indeed.” He waited for Cherece to turn her head before staring down at her perfect breasts and biting his lip. Her undulating hips fascinated him as the tight, black, woolen skirt accentuated their shape, like those he’d eyed around the clubs he frequented, looking for a female who’d managed to stray from the crowd. He looked down at her well-rounded thighs, like those of a trained runner. Yet this one would only run so far. He liked her platform; open toed shoes as well as the shape of her toes, short, feminine, well manicured. He relished the thought of a handful of that enormous Afro in his hands when the two of them were alone and there was no one to stop him. And, if she were the woman his criminal intuition said she was, that time would be soon. Cherece felt the mellowness of joy welling inside of her. She threw back her head and the laughter rang in the air.
“So, it seems we’re on the same wave length, ma’am.”
“My name is Cherece, baby. Stop calling me ma’am.” She laughed again. It was adorable, infectious, the most adorable and infectious laughter he’d heard from any of his prospective victims.
He said, “My name is Bill.”
“Oh, Bill. ‘Bill The Liberal’,” she laughed again.
“Okay, then, I’m a liberal. Maybe I should start by liberating you.
“Oh, so you’re going to liberate me, huh.”

Please note: If buying soft cover or hard copy books, they each were given different book covers. This Kindle version is only $0.99 cents.



  1. Such a great deal! Nice interview too! Very cool.

  2. Wow, this book looks really intense! Great interview.

  3. I am going to have to visit here and catch up on your interviews... very interesting and helpful blog...


  4. Great interview! And what a fantastic first chapter, too - great price for a book!

  5. Thanks for your comments.

    An insightful passage into the Paranormal came to me when reading the line in the chapter excerpt,

    It was then when Cherece experienced what sounded like the voice of a woman in her head. She then turned to the streetwalker, Cherece with a puzzled expression.
    “Did you say something, ma’am?”
    The prostitute responded with nothing more than a sick, throaty laugh before standing up and sashaying away with cat-like grace.

    You glimpse there is another leval of existence you tune in to at the same time thats going on beyond the norm of every day life.

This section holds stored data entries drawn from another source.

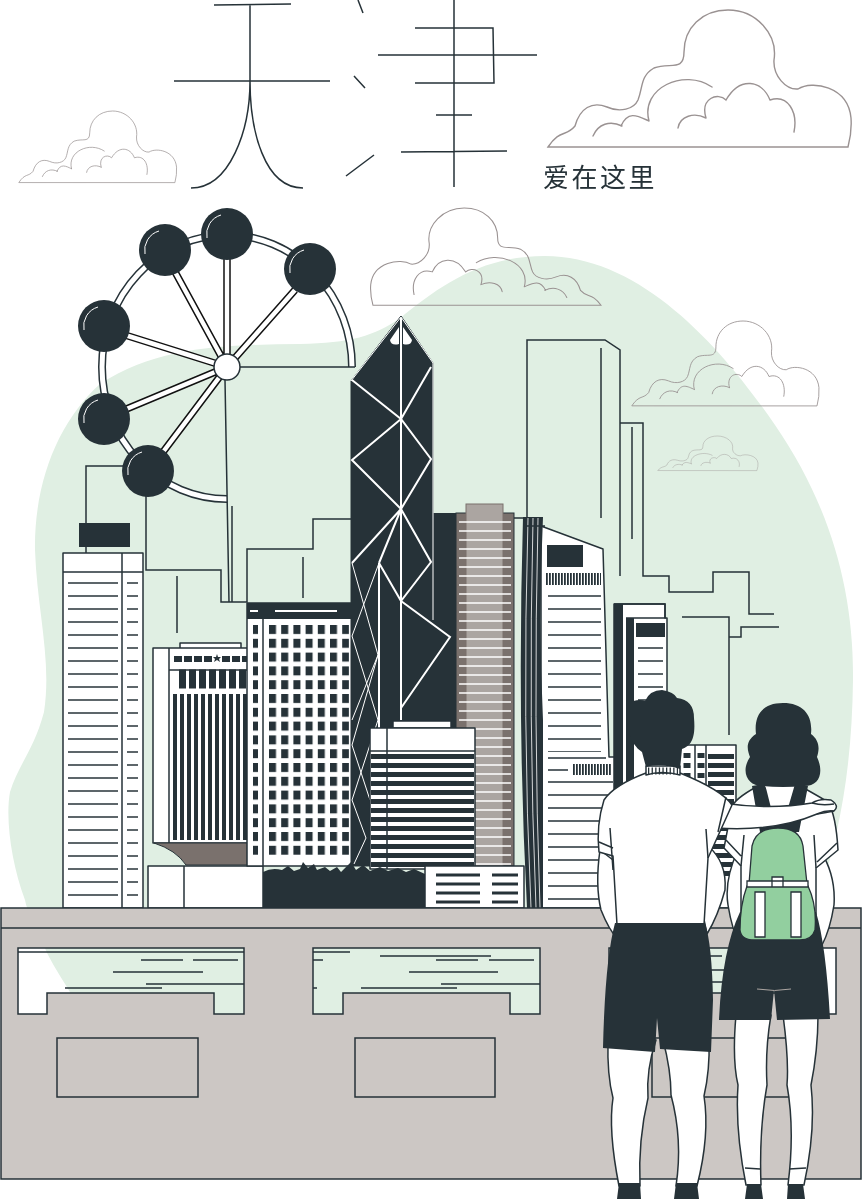
<!DOCTYPE html>
<html lang="zh-CN">
<head>
<meta charset="utf-8">
<title>天津 爱在这里</title>
<style>
:root{--ink:#263238;--paper:#fff;--mint:#e0efe3;--leaf:#92cf9f;--stone:#ccc7c4;--taupe:#7a716d;--taupe-light:#aba5a1;--cloud:#9a9292}
html,body{margin:0;width:862px;height:1200px;overflow:hidden;background:var(--paper)}
svg{display:block}
.line{fill:none;stroke:var(--ink);stroke-width:1.5}
.wall{fill:var(--paper);stroke:var(--ink);stroke-width:1.5;stroke-linejoin:round}
.dark{fill:var(--ink)}
.white{fill:var(--paper)}
.glass{fill:none;stroke:var(--paper);stroke-width:2}
.cloud{stroke:var(--cloud);stroke-width:1.4;stroke-linecap:round}
.cloud path{vector-effect:non-scaling-stroke}
.lettering{fill:none;stroke:var(--ink);stroke-width:1.5}
.tagline{font:100 26px "Noto Sans CJK SC","Noto Sans CJK JP",sans-serif;fill:var(--ink);letter-spacing:2.5px}
</style>
</head>
<body>
<svg width="862" height="1200" viewBox="0 0 862 1200">
<defs>
<g id="cloud">
<path fill="none" d="M0 137C12 119 18 127 27 116C32 98 44 91 59 97C72 103 86 99 90 90C95 78 92 66 106 58C122 52 136 62 136 42C136 18 154 0 180 0C208 0 230 24 226 50C225 66 238 80 250 79C264 70 300 76 303 108Q304 122 300 137Z"/>
<path fill="none" d="M45 126C50 114 62 110 74 116M73 116C80 100 90 106 101 111M101 111C92 78 136 58 164 77M130 118C132 106 146 102 158 108M158 108C152 88 170 82 178 90C192 66 214 70 222 90C240 84 250 102 246 122"/>
</g>
<g id="spokes"><path d="M227 367V255M227 367L174 270M227 367L295 290M227 367L125 335M227 367L124 410M227 367L160 456"/></g>
<g id="pod"><circle r="26" class="dark"/><path d="M-20 4A20 20 0 0 1 -6 -19" fill="none" stroke="#fff"/></g>
<pattern id="floors" width="10" height="13" y="582" patternUnits="userSpaceOnUse"><path d="M0 1H10" stroke="#263238" stroke-width="1.5"/></pattern>
<pattern id="floors-white" width="10" height="9" y="521" patternUnits="userSpaceOnUse"><path d="M0 1H10" stroke="#fff" stroke-width="1.5"/></pattern>
<pattern id="columns" width="7" height="10" x="173" patternUnits="userSpaceOnUse"><rect width="4" height="10" fill="#263238"/></pattern>
<pattern id="windows" width="12.2" height="13.8" x="269" y="625" patternUnits="userSpaceOnUse"><rect width="7" height="9" fill="#263238"/></pattern>
<pattern id="slits" width="8" height="13.8" y="625" patternUnits="userSpaceOnUse"><rect width="8" height="9" fill="#263238"/></pattern>
<pattern id="bands" width="10" height="9" y="754" patternUnits="userSpaceOnUse"><rect width="10" height="5" fill="#263238"/></pattern>
<pattern id="vents" width="3" height="12" patternUnits="userSpaceOnUse"><rect width="1.8" height="12" fill="#263238"/></pattern>
</defs>

<path id="backdrop" fill="var(--mint)" d="M100 384C160 345 230 345 300 344C350 343 375 336 400 318C440 286 480 256 545 256C640 256 720 345 775 425C830 505 854 590 853 680C852 760 842 830 815 908V1020H86C70 990 50 962 45 948C35 925 27 912 25 900C12 865 5 820 10 792C18 765 34 750 44 712C52 660 37 610 35 550C34 480 60 420 100 384Z"/>

<g id="title" class="lettering" role="img" aria-label="天津">
<path d="M214 5L291 4M174 81H330M250 4V81C250 130 230 188 191 188M250 81C250 130 264 188 303 188"/>
<path d="M358 0L363 13M354 76L365 88M346 176L374 155M454 0V187M415 28H493L494 83H415M378 55H537M436 115H472M401 152L507 151"/>
</g>
<text class="tagline" x="543" y="187">爱在这里</text>

<g id="clouds" class="cloud">
<use href="#cloud" transform="translate(548 10)"/>
<use href="#cloud" transform="translate(19 111) scale(.52)"/>
<use href="#cloud" transform="translate(601 208) scale(-.76 .71)"/>
<use href="#cloud" transform="translate(632 321) scale(.617)"/>
<use href="#cloud" transform="translate(658 436) scale(.33 .25)"/>
</g>

<g id="distant-skyline" class="line">
<path d="M86 524V466H130M146 480V570H221V602H247V549H313V519H352M177 576V633M303 557V598"/>
<path d="M527 518V340H605L620 350V576M601 348V518M620 423H643V576H669V592H713V572H749V614H774M632 427V539M682 617H729V735M729 637H741V627H779M514 518H527"/>
</g>

<g id="ferris-wheel">
<path d="M352 367A125 132 0 1 0 227 499" fill="none" stroke="var(--ink)" stroke-width="8"/>
<path d="M352 367A125 132 0 1 0 227 499" fill="none" stroke="#fff" stroke-width="5"/>
<use href="#spokes" stroke="#111" stroke-width="7.5"/>
<use href="#spokes" stroke="#fff" stroke-width="4.5"/>
<path class="line" d="M240 367H355M225 380L229 602M232 506V602"/>
<circle class="wall" cx="227" cy="367" r="13"/>
<use href="#pod" x="227" y="234"/><use href="#pod" x="165" y="250"/><use href="#pod" x="310" y="269"/><use href="#pod" x="104" y="326"/><use href="#pod" x="104" y="419"/><use href="#pod" x="148" y="471"/>
</g>

<g id="west-tower">
<rect class="dark" x="79" y="523" width="51" height="24"/>
<path class="line" d="M86 547V553"/>
<path class="wall" d="M63 553H143V908H63ZM63 572H143M122 553V908"/>
<rect x="68" y="580" width="50" height="325" fill="url(#floors)"/><rect x="127" y="580" width="11" height="325" fill="url(#floors)"/>
</g>

<g id="columned-hall">
<path class="wall" d="M180 643H241V648H180ZM153 648H250V843H153ZM169 648V843M169 670H250"/>
<path d="M174 659H212M222 659H247" stroke="var(--ink)" stroke-width="6" stroke-dasharray="8 2"/>
<path class="dark" d="M217 654L218 657H221L219 659L220 662L217 660L214 662L215 659L213 657H216Z"/>
<path d="M179 679H247" stroke="var(--ink)" stroke-width="19" stroke-dasharray="7 3"/>
<rect x="173" y="694" width="75" height="146" fill="url(#columns)"/>
<path d="M154 843H250V865H186Q176 850 154 843Z" fill="var(--taupe)" stroke="var(--ink)"/>
<path class="wall" d="M148 866H263V908H148ZM184 866V908"/>
</g>

<g id="grid-block">
<path class="wall" d="M247 603H352V866H247ZM263 619V866"/>
<rect class="dark" x="247" y="603" width="105" height="16"/><path class="glass" d="M250 611H258M275 611H337"/>
<rect x="253" y="625" width="5" height="230" fill="url(#slits)"/><rect x="269" y="625" width="80" height="230" fill="url(#windows)"/>
</g>

<g id="brown-tower">
<rect class="dark" x="430" y="513" width="28" height="220"/>
<rect x="456" y="513" width="58" height="353" fill="var(--taupe)" stroke="var(--ink)"/>
<rect x="466" y="504" width="37" height="362" fill="var(--taupe-light)" stroke="var(--taupe)"/>
<rect x="459" y="521" width="52" height="345" fill="url(#floors-white)"/>
</g>

<g id="crystal-tower">
<path d="M401 316L433 363V620L451 637V866H351V381Z" fill="var(--ink)" stroke="var(--ink)"/>
<path class="white" d="M399 327L390 340Q391 346 399 344ZM403 327L412 340Q411 346 403 344Z"/>
<path class="glass" d="M401 318V720M352 380L401 419L431 367M401 419L352 460L401 509L431 459ZM401 509L431 562L401 601L379 563M401 509L352 563M379 563V728M401 601L450 637L401 708M379 563L401 509"/>
<path d="M379 563L352 636L378 720M352 563L378 655L352 745L370 800M378 655L352 720M378 720L352 800L366 838L354 864" fill="none" stroke="#fff"/>
<path d="M351 381L401 317L433 363V620" fill="none" stroke="#fff" stroke-width="1"/>
</g>

<g id="banded-office">
<path class="wall" d="M393 721H451V728H393Z"/><path d="M413 719H450" stroke="var(--ink)" stroke-width="3" stroke-dasharray="7 2"/>
<path class="wall" d="M370 728H475V869H370ZM370 751H475"/>
<rect x="371" y="754" width="103" height="114" fill="url(#bands)"/><path class="line" d="M387 728V869"/>
</g>

<g id="hedge-and-pavilion">
<path class="dark" d="M263 908V872Q272 867 282 870L288 866L294 871L300 869L303 862L308 868L314 864L317 870L325 867L330 871L337 867L341 872L351 862L356 870L363 865L370 871L380 867L388 871L398 868L406 872L414 869L425 874V908Z"/>
<rect class="wall" x="425" y="866" width="99" height="42"/>
<path d="M436 875H480M436 884H480M436 893H480M436 902H480M492 875H518M492 884H518M492 893H518M492 902H518" stroke="var(--ink)" stroke-width="3"/>
</g>

<g id="curved-tower">
<path class="wall" d="M541 526L603 549L609 757H617V908H541Z"/>
<path class="dark" d="M523 517H543Q538 620 543 720V908H527Q517 720 523 517Z"/>
<path d="M528 518Q522 720 531 908M533 518Q528 720 536 908M538 518Q533 720 540 908" fill="none" stroke="#fff" stroke-width=".8"/>
<path class="line" d="M524 526H545"/>
<rect class="dark" x="547" y="545" width="36" height="22"/>
<rect x="545" y="573" width="56" height="12" fill="url(#vents)"/><rect x="573" y="764" width="38" height="11" fill="url(#vents)"/>
<rect x="548" y="592" width="53" height="160" fill="url(#floors)"/><path class="line" d="M548 758H606M548 770H568M548 782H613M548 795H613M548 808H613M548 821H613M548 834H613M548 847H613M548 860H613M548 873H613M548 886H613M548 899H613"/>
</g>

<g id="east-blocks">
<path class="wall" d="M614 604H665V618H667V800H614Z"/>
<path class="dark" d="M614 604H623V800H614ZM626 618H634V800H626ZM636 623H665V637H636Z"/>
<path class="line" d="M614 604H665V618H626"/>
<rect x="638" y="640" width="25" height="75" fill="url(#floors)"/>
<path class="wall" d="M670 745H736V908H670ZM695 745V908M706 745V908"/>
<path d="M687 753V875M701 753V875" stroke="var(--ink)" stroke-width="7" stroke-dasharray="5 5"/>
<rect x="708" y="754" width="26" height="122" fill="url(#bands)"/>
</g>

<g id="parapet">
<path d="M1 908H861V1179H1ZM18 948H244V1014H214V993H47V1014H18ZM313 948H540V1014H510V993H343V1014H313ZM609 948H836V1014H806V993H639V1014H609Z" fill="var(--stone)" fill-rule="evenodd" stroke="var(--ink)" stroke-width="1.5"/>
<path class="line" d="M1 928H861M57 1038H198V1097H57ZM355 1038H495V1097H355ZM652 1038H792V1097H652Z"/>
<path class="line" d="M18 952H244M141 960H183M193 960H238M113 972H203M146 984H244M65 988H162M313 952H350M380 956H491M436 960H478M313 960H323M489 960H534M409 972H498M313 988H317M361 988H457M441 984H540M700 956H722M700 970H724M700 982H724"/>
</g>

<g id="woman">
<path class="wall" d="M736 1015Q732 1060 738 1085Q735 1130 746 1185H761Q759 1130 767 1085Q765 1050 771 1015ZM783 1015Q789 1060 787 1085Q795 1130 788 1185H804Q816 1130 811 1085Q818 1050 818 1015Z"/>
<path class="line" d="M745 1168L760 1169M789 1169L806 1168"/>
<path class="dark" d="M747 1184H761L763 1199H745ZM788 1184H803L805 1199H787Z"/>
<path class="wall" d="M738 850Q724 880 728 905Q732 930 740 945L750 920L748 850ZM820 850Q836 875 834 905Q830 930 822 945L810 920V850Z"/>
<path class="wall" d="M762 784Q738 796 732 806L724 848L741 866V915H816V868L838 850Q836 815 828 802Q808 790 796 784Z"/>
<path class="line" d="M726 840L741 856M817 862L837 843M741 866L744 835M816 868L814 835"/>
<path class="dark" d="M752 786L764 784L777 808L795 784L808 786L799 832H760Z"/>
<path class="white" d="M765 784H795L788 808H771Z"/>
<path class="dark" d="M740 912H816Q826 945 830 1019L777 1020L774 990L771 1020H719Q722 950 740 912Z"/>
<path d="M757 989Q775 992 791 989" fill="none" stroke="var(--taupe-light)"/>
<path class="dark" d="M783 703C760 703 754 718 756 734C744 742 748 751 750 757C740 772 748 786 762 786Q783 788 804 786C820 786 824 772 817 757C820 748 819 740 811 734C813 716 804 703 783 703Z"/>
<g id="backpack" stroke="var(--ink)" stroke-width="1.3">
<path fill="var(--leaf)" d="M749 884L752 846Q756 828 778 828Q800 828 803 846L807 884Z"/>
<path fill="var(--leaf)" d="M747 886H808Q817 905 815 930Q812 940 800 940H754Q741 940 740 930Q740 905 747 886Z"/>
<path fill="#fff" d="M747 881H808V887H747ZM772 877H783V887H772ZM755 892H765V937H755ZM791 892H801V937H791Z"/>
</g>
</g>

<g id="man">
<path class="wall" d="M608 1040Q607 1075 613 1098Q608 1130 619 1186H640Q638 1140 648 1098Q646 1070 656 1040ZM663 1040Q671 1070 671 1095Q683 1140 676 1186H697Q710 1135 704 1096Q710 1070 709 1040Z"/>
<path class="dark" d="M619 1183H640L641 1199H617ZM676 1183H697L699 1199H674Z"/>
<path class="wall" d="M600 850Q595 885 601 910Q609 930 617 938L622 910L613 860ZM708 846Q727 862 725 890Q718 916 707 934L702 910Z"/>
<path class="wall" d="M722 803Q770 810 812 803Q820 798 831 800Q840 806 834 811Q824 813 817 814Q775 832 716 828Z"/>
<path class="line" d="M812 803Q822 806 834 804M817 814Q826 810 834 811"/>
<path class="wall" d="M646 773Q614 785 604 800Q596 825 599 852L613 856L617 925H704L708 858L732 805Q722 790 680 773Z"/>
<path class="line" d="M599 842L613 848M613 870L610 828M718 832L726 797M708 858L706 829"/>
<path class="wall" d="M646 766H680V775Q662 770 646 775Z"/><path d="M648 771H678" stroke="var(--ink)" stroke-width="7" stroke-dasharray="1.3 2.3"/>
<path class="dark" d="M626 704Q638 698 645 701Q650 690 662 690Q674 692 677 698Q694 700 694 718C696 740 690 746 682 749L680 769Q660 762 646 767L642 752C630 744 626 728 626 704Z"/>
<path class="dark" d="M615 923H705Q712 945 713 1000L711 1052L660 1049L657 1018L655 1052L603 1048Q605 960 615 923Z"/>
</g>
</svg>
</body>
</html>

  6. Hi, Jacqueline! I enjoyed the author interview. Of course, I always enjoy hearing what other writers have to say.

    I must say Mr. Watson's book cover is gorgeous. So evocative.

    Best of luck to him.
    Joan Reeves